▸ Dataset entries:
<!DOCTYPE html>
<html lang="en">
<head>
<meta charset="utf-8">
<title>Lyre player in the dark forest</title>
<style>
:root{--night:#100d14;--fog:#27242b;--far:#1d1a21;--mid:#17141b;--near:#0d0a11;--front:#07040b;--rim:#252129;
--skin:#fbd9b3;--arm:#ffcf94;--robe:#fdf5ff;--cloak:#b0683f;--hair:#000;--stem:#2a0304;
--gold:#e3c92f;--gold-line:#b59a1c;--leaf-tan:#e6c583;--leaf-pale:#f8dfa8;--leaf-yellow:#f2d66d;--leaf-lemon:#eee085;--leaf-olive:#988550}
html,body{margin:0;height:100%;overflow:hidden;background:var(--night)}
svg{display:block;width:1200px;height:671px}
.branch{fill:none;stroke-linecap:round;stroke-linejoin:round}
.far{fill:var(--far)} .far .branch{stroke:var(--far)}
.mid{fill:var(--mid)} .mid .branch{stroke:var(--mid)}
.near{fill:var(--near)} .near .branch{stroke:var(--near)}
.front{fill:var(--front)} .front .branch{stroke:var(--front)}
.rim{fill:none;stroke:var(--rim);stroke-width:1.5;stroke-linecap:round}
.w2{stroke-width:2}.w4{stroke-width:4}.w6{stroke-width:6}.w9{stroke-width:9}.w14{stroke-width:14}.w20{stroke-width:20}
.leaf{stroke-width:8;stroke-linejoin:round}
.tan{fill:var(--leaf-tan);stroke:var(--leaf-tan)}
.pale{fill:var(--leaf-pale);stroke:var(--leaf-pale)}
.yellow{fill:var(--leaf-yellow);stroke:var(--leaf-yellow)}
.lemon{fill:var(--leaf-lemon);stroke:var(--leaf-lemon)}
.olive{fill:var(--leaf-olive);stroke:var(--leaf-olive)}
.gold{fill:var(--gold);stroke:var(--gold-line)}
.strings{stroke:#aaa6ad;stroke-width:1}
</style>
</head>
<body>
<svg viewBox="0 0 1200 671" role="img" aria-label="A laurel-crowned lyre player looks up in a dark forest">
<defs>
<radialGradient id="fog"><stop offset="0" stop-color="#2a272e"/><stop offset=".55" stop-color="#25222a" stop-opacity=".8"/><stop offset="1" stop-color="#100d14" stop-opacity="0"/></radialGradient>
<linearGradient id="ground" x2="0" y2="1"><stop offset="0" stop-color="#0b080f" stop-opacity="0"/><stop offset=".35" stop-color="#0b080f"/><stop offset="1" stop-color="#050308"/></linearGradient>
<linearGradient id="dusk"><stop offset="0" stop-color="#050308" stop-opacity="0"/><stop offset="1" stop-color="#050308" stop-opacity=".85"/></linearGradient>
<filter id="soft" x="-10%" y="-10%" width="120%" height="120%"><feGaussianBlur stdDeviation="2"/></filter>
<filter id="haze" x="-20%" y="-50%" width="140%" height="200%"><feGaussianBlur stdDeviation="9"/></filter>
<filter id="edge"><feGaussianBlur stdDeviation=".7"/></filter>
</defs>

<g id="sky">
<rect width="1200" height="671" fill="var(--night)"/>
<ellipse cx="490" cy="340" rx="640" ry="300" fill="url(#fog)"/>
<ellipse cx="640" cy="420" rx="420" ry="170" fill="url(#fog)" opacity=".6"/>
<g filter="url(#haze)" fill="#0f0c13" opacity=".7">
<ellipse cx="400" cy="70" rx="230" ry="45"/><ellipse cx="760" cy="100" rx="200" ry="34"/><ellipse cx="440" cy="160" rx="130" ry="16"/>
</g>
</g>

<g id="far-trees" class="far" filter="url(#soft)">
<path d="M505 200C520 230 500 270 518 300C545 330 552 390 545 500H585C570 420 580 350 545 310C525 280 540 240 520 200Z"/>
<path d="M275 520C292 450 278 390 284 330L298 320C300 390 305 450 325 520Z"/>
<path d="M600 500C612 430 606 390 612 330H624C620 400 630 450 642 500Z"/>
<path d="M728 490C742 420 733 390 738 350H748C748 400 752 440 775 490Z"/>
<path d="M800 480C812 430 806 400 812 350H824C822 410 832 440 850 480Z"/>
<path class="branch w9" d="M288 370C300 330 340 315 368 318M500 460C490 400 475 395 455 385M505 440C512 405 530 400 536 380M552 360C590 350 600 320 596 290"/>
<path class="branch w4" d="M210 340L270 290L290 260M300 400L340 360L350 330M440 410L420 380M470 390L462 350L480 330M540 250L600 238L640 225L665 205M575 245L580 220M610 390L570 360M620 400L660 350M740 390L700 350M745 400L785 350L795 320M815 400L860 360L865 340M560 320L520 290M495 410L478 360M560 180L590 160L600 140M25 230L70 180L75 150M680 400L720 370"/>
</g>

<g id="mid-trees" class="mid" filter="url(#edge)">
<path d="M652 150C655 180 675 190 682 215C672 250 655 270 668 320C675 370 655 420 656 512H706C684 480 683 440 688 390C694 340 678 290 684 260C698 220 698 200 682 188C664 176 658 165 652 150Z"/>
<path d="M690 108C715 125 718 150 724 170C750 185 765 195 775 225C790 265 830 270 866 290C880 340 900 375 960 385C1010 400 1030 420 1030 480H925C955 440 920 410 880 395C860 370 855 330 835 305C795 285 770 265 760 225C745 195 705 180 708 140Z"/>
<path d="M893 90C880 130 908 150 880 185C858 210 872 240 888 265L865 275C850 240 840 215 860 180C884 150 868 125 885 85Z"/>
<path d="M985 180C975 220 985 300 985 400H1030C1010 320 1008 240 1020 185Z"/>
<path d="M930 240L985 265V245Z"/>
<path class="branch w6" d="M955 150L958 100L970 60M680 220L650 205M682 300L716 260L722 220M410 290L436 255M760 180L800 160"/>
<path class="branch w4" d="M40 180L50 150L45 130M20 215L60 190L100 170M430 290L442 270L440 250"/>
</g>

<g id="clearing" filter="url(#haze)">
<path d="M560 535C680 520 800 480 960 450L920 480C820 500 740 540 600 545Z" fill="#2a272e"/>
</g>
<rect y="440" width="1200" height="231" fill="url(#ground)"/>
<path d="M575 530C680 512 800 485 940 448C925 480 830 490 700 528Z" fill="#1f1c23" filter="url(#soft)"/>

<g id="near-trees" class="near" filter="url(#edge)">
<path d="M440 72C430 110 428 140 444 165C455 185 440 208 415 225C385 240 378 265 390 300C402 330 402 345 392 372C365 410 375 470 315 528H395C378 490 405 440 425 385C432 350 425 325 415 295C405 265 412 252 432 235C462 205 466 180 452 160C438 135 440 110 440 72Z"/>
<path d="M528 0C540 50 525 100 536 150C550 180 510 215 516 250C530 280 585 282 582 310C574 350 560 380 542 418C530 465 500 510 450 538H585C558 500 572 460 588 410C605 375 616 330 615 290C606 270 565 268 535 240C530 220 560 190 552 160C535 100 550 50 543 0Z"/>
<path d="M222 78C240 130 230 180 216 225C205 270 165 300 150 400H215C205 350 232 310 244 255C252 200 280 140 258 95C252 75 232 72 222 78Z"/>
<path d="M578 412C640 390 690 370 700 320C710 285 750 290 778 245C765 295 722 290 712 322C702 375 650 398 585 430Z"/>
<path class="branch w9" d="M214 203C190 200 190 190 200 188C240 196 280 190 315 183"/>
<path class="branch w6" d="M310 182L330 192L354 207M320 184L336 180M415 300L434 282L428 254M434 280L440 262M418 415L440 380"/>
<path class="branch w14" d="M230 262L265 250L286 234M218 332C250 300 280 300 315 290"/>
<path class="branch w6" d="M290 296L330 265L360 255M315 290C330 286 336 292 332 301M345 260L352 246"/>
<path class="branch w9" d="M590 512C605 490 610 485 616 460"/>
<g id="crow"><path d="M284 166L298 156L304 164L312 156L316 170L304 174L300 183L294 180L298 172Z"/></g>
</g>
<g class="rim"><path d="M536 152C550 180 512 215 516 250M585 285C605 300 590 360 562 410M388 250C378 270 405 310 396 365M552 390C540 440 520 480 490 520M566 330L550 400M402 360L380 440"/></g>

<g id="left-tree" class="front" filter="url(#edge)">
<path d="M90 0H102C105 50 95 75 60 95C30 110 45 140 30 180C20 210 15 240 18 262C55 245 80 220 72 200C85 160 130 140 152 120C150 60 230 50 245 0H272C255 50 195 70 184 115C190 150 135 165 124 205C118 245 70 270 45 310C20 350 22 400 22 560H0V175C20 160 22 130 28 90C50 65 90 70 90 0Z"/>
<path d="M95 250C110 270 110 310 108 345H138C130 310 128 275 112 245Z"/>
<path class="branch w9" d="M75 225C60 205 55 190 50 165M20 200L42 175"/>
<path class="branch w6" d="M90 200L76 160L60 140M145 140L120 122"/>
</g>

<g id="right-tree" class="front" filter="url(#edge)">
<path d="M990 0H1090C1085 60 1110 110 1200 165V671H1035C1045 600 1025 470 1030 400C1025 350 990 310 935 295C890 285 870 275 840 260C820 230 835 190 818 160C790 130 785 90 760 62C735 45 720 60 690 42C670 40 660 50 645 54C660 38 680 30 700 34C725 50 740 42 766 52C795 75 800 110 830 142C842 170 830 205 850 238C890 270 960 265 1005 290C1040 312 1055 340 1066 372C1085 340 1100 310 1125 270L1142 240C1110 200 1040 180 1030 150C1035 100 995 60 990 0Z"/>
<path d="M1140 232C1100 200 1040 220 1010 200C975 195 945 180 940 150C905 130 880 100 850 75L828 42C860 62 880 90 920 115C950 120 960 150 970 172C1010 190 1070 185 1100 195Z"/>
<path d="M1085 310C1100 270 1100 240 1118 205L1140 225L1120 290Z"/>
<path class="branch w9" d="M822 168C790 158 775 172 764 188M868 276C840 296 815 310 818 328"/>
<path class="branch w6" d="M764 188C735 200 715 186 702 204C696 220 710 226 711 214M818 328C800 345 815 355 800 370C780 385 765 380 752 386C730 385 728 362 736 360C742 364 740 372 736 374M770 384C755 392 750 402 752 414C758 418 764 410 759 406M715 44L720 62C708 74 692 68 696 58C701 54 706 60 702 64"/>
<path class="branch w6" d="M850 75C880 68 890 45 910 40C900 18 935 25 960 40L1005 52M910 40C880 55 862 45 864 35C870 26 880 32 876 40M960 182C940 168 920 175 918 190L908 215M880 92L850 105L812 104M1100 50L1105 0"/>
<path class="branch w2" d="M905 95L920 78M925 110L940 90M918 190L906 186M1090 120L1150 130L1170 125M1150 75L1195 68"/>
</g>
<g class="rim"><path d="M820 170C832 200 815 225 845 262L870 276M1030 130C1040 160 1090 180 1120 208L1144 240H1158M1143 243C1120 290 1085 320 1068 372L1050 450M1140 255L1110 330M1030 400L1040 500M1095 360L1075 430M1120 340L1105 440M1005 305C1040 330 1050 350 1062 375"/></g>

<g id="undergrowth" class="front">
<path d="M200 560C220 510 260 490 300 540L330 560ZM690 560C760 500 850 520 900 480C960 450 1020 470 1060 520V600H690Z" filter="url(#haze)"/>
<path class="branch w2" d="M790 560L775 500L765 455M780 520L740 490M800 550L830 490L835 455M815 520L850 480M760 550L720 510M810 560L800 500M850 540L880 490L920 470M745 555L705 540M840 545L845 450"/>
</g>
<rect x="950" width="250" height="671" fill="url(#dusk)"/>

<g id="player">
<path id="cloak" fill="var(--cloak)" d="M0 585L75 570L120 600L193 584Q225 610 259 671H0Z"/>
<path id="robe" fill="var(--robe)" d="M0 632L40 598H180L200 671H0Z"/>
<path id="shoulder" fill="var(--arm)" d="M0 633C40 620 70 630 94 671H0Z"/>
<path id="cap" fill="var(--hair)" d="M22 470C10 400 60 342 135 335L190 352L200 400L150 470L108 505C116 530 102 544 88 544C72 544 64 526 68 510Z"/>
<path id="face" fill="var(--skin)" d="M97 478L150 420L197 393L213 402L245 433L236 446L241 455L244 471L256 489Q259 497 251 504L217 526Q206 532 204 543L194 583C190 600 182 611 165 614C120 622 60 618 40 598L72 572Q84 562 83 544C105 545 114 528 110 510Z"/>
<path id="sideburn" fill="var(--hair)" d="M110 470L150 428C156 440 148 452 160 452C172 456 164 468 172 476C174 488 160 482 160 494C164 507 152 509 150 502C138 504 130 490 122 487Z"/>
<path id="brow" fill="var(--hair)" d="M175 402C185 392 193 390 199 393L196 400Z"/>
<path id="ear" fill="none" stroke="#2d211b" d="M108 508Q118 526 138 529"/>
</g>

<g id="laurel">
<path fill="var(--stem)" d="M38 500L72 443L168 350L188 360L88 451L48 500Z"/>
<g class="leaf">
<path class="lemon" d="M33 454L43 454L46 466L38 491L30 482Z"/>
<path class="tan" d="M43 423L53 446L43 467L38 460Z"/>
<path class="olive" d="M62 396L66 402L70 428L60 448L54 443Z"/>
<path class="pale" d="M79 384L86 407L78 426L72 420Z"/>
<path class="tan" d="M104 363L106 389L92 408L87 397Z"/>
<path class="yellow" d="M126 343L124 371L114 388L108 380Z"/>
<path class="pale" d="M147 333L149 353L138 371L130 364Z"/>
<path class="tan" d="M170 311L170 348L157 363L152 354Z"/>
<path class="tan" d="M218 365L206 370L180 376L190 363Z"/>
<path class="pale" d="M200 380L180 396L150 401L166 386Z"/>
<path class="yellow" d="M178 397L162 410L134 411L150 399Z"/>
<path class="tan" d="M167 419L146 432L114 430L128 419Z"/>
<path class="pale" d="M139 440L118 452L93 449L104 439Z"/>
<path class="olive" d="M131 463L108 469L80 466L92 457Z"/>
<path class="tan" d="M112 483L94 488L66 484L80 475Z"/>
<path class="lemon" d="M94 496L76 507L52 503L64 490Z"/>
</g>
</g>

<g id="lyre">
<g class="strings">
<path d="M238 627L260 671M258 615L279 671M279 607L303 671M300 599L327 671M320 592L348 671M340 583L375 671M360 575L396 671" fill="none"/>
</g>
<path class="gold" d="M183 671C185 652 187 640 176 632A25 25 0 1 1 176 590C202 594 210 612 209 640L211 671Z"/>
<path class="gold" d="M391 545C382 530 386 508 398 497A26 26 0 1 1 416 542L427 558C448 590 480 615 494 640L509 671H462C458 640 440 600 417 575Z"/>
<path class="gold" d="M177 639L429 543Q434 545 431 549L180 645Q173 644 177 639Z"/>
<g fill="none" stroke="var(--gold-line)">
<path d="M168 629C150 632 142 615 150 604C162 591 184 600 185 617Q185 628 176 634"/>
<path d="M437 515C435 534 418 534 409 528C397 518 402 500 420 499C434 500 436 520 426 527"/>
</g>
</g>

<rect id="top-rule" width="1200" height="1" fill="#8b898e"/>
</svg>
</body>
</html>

▸ What to produce: Whenever the string "opacity" occurs in a line of the entries above, copy that line.

▸ Completed task:
<radialGradient id="fog"><stop offset="0" stop-color="#2a272e"/><stop offset=".55" stop-color="#25222a" stop-opacity=".8"/><stop offset="1" stop-color="#100d14" stop-opacity="0"/></radialGradient>
<linearGradient id="ground" x2="0" y2="1"><stop offset="0" stop-color="#0b080f" stop-opacity="0"/><stop offset=".35" stop-color="#0b080f"/><stop offset="1" stop-color="#050308"/></linearGradient>
<linearGradient id="dusk"><stop offset="0" stop-color="#050308" stop-opacity="0"/><stop offset="1" stop-color="#050308" stop-opacity=".85"/></linearGradient>
<ellipse cx="640" cy="420" rx="420" ry="170" fill="url(#fog)" opacity=".6"/>
<g filter="url(#haze)" fill="#0f0c13" opacity=".7">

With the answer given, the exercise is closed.